“We need to make extra efforts to reach out beyond the respective jargons of the various scientific disciplines.”
The other way of raising awareness is by giving people the opportunity to contribute to the process of generating new ideas and knowledge through co-creation. This is well understood by the EU and is becoming a required ingredient of all research projects under Horizon 2020 and Horizon Europe. Co-creation is, by the way, very useful to work out feasible actions and solutions at the local level, which is so crucial in the Mediterranean area.
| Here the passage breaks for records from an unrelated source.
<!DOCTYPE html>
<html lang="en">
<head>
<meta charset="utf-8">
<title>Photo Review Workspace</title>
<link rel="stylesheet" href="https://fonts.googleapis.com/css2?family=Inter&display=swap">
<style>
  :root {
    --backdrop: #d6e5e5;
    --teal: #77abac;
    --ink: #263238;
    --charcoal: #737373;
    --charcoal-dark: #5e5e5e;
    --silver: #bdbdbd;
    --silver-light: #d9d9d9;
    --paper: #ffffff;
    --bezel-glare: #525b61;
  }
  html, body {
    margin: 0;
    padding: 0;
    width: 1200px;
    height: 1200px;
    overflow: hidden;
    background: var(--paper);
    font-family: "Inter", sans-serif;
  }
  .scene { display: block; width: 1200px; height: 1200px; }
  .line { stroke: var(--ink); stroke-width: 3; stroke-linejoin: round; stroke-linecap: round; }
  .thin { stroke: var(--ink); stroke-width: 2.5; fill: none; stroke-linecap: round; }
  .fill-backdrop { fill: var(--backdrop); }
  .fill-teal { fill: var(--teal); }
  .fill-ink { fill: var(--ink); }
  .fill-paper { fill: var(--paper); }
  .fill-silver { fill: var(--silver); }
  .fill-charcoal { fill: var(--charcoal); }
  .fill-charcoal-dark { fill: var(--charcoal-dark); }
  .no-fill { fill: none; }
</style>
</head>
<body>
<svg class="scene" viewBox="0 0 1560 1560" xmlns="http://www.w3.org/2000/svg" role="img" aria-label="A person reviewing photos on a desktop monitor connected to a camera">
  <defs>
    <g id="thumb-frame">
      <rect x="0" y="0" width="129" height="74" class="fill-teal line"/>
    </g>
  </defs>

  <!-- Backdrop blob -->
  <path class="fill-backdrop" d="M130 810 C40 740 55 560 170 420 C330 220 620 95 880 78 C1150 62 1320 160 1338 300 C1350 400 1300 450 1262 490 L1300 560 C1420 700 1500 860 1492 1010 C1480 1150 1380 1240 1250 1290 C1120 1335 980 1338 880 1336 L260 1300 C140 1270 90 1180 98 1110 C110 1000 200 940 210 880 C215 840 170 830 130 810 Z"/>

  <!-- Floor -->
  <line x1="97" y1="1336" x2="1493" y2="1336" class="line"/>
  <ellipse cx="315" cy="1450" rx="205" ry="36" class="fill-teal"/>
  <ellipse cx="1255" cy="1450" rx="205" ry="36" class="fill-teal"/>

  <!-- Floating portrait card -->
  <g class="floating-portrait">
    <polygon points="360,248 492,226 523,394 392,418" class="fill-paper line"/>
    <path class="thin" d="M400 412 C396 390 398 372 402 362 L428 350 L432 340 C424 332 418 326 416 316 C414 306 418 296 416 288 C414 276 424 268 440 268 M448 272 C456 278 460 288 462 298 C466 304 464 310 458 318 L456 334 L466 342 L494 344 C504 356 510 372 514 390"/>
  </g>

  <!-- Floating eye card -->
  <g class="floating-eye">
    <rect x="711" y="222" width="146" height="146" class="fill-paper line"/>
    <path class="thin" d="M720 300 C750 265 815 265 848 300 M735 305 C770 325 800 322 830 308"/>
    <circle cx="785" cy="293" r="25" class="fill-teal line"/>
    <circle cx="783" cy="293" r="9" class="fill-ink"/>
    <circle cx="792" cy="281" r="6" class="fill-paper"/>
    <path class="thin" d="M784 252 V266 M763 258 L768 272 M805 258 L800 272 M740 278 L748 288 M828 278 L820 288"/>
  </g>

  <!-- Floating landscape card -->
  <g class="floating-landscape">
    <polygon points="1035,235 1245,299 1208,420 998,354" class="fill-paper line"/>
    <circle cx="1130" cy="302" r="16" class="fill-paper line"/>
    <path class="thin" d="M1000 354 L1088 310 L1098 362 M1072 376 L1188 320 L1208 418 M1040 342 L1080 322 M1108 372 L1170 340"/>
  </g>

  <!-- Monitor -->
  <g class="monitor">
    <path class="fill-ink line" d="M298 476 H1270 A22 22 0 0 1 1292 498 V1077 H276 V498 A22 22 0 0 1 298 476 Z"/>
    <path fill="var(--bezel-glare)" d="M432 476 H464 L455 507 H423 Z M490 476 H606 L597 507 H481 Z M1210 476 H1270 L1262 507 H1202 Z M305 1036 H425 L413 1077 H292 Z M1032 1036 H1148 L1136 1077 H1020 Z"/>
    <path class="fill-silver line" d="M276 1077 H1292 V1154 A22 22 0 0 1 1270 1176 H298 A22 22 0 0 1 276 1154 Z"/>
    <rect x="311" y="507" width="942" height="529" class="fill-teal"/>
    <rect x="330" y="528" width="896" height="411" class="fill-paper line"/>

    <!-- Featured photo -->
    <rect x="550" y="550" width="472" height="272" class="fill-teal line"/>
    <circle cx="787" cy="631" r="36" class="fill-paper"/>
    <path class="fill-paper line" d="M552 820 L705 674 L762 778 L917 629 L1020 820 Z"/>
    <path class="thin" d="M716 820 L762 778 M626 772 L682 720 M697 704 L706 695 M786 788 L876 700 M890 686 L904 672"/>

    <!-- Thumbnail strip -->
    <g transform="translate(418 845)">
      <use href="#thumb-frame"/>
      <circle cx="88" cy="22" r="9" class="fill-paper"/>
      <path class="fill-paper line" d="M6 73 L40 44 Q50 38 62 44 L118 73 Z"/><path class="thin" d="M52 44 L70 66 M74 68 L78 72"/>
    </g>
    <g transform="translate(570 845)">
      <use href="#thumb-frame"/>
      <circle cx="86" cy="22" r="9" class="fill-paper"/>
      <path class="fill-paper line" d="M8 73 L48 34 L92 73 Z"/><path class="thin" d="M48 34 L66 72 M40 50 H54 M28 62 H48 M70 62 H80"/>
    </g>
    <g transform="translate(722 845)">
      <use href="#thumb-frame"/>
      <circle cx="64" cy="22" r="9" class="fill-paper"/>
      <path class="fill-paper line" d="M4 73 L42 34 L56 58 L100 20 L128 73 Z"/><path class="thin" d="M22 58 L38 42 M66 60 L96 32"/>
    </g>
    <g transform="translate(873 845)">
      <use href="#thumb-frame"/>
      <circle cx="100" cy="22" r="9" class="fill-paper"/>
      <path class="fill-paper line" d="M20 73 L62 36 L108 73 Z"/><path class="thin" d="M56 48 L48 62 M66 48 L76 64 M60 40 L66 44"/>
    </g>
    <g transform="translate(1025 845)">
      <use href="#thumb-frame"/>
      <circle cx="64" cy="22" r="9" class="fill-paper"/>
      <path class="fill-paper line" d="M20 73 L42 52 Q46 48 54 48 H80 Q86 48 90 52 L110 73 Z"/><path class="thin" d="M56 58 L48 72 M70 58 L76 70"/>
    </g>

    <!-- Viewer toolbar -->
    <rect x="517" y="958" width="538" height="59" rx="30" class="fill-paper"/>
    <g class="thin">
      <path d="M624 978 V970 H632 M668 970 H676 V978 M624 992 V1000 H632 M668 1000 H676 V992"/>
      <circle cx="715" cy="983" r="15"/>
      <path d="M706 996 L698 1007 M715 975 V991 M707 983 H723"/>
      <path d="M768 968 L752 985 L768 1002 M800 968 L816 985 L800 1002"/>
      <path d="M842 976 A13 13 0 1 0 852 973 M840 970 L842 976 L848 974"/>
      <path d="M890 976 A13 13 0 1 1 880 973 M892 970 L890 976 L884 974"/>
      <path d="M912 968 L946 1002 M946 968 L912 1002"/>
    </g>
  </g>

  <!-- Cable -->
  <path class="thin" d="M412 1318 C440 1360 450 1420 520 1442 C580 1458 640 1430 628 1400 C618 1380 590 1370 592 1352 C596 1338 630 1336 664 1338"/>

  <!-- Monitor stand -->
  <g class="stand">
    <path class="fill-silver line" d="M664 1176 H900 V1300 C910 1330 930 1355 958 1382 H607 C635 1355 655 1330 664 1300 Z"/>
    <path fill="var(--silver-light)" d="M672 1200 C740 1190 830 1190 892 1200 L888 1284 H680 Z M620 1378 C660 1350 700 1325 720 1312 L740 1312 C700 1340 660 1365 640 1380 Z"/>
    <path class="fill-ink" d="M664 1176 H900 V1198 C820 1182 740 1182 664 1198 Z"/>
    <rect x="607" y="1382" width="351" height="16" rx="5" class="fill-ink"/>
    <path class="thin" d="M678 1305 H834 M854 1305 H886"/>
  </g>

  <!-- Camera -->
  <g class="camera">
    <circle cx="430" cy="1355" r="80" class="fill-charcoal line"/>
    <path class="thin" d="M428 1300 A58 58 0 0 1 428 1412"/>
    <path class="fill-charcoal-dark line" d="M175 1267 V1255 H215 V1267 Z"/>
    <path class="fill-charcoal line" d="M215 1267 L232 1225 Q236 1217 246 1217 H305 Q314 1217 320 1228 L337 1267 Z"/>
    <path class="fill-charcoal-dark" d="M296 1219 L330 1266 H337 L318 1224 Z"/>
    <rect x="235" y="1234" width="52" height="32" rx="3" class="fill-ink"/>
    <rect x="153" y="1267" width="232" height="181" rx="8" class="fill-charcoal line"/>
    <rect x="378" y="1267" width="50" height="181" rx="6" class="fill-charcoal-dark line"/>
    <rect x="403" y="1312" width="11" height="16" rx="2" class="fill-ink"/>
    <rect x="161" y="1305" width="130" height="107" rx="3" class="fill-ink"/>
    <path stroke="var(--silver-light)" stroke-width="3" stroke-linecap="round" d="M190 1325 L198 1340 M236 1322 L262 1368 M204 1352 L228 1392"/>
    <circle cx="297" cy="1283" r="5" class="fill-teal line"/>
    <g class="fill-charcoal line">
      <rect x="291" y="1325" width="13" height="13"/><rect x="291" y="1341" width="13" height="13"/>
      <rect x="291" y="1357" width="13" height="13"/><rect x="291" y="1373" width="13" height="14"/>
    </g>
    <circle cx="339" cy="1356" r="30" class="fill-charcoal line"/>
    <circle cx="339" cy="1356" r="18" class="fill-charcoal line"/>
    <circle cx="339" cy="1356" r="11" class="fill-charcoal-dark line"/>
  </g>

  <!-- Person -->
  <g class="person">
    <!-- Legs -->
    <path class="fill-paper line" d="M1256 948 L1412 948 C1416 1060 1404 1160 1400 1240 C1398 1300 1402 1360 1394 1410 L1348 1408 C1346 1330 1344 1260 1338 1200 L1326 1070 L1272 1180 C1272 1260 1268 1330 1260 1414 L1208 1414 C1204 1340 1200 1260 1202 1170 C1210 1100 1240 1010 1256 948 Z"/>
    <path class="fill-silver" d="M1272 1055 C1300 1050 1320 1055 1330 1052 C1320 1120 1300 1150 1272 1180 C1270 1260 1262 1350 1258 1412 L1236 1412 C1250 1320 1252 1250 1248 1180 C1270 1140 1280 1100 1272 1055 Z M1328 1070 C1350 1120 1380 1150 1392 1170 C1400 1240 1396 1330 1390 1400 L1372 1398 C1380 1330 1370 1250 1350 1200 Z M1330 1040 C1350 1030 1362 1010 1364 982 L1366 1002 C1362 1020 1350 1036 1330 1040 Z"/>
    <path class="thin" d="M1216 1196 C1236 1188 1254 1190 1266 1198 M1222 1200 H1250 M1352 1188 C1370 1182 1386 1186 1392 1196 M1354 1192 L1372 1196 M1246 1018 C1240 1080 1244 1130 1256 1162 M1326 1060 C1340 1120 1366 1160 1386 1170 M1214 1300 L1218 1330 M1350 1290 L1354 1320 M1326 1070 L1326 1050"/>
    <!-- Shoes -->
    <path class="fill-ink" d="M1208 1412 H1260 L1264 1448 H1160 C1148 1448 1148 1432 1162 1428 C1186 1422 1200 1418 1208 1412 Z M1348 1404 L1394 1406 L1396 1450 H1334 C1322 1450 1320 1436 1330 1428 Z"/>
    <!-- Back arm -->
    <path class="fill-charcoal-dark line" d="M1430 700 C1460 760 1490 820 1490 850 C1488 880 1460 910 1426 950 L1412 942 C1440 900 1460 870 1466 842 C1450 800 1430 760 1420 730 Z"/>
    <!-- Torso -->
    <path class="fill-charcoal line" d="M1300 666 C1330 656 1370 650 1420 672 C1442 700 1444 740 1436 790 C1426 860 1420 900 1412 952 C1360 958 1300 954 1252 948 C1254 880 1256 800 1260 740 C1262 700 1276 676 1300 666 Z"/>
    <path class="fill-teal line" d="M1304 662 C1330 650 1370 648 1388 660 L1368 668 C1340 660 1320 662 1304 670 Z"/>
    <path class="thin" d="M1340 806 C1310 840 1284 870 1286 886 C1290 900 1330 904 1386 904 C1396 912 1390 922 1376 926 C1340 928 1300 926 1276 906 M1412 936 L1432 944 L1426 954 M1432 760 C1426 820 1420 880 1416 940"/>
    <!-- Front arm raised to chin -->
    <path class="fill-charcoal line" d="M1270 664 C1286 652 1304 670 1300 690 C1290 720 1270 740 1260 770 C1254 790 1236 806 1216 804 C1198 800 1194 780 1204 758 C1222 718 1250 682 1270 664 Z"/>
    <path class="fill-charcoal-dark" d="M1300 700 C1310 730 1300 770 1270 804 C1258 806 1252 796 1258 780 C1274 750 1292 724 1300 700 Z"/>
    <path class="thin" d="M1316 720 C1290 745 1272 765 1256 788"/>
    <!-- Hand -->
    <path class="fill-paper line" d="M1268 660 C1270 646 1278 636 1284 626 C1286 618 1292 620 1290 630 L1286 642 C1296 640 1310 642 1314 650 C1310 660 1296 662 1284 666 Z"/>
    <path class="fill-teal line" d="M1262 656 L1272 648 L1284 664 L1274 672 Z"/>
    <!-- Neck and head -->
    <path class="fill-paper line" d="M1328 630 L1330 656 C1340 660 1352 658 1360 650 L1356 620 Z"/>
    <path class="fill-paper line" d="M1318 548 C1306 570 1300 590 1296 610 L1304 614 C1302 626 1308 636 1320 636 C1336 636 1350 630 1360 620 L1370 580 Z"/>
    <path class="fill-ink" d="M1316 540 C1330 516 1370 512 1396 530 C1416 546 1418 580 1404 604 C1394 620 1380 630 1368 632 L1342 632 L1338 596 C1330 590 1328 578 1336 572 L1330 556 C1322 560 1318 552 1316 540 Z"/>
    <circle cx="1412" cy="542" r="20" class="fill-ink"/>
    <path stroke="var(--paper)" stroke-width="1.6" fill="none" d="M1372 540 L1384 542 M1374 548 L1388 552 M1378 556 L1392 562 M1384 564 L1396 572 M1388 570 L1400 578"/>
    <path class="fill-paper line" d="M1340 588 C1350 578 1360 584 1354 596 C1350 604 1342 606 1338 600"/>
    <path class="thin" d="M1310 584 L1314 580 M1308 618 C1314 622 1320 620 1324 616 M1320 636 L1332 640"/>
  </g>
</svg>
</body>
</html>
ENC: Indeed, CMCC is one of the scientific partners in the Interreg-MED project, Efficient Buildings Community. By 2050, fossil-fuel heated buildings should be a thing of the past. What messages do you want to send out to those policymakers who can influence the built environment?
AB: The project covers cities in 13 Mediterranean countries. I would recall that the Mediterranean is a special place in many ways. It is one of the most beautiful places in the world, a crossroads of history, art, cultures, trade flows and people flows, the latter recently taking on a dramatic dimension due to the tragic conditions of migrant routes to Europe, incidentally increasingly driven also by worsening climate conditions in the countries of origin.
Working within the Interreg Med Programme, with its practical approach of encouraging innovation on the ground, has shown me how important the local dimension is for climate change action, both for adaptation and mitigation. Buildings are facing different threats and use energy differently in Mediterranean Europe compared to Northern Europe, and this means that policy measures focusing on buildings should be adapted to local circumstances for them to work best. This month, we released a joint position paper in cooperation with colleagues working on Green Growth and Renewable Energy within the Interreg MED programme. A very interesting parallelism emerges from the paper between the crossroads role of the Mediterranean region and the crossroads role of buildings in favour of concrete policy measures that can effectively support the current EU energy transition and decarbonisation drive. Buildings can be designed and used to save energy, produce energy sustainably and use materials in a circular and sustainable way. These three dimensions can be put together to form a virtuous circle which reinforces sustainability. Taking the specific features of the built environment of the region into account, in our case the Mediterranean region, is a necessary precondition for this to work best.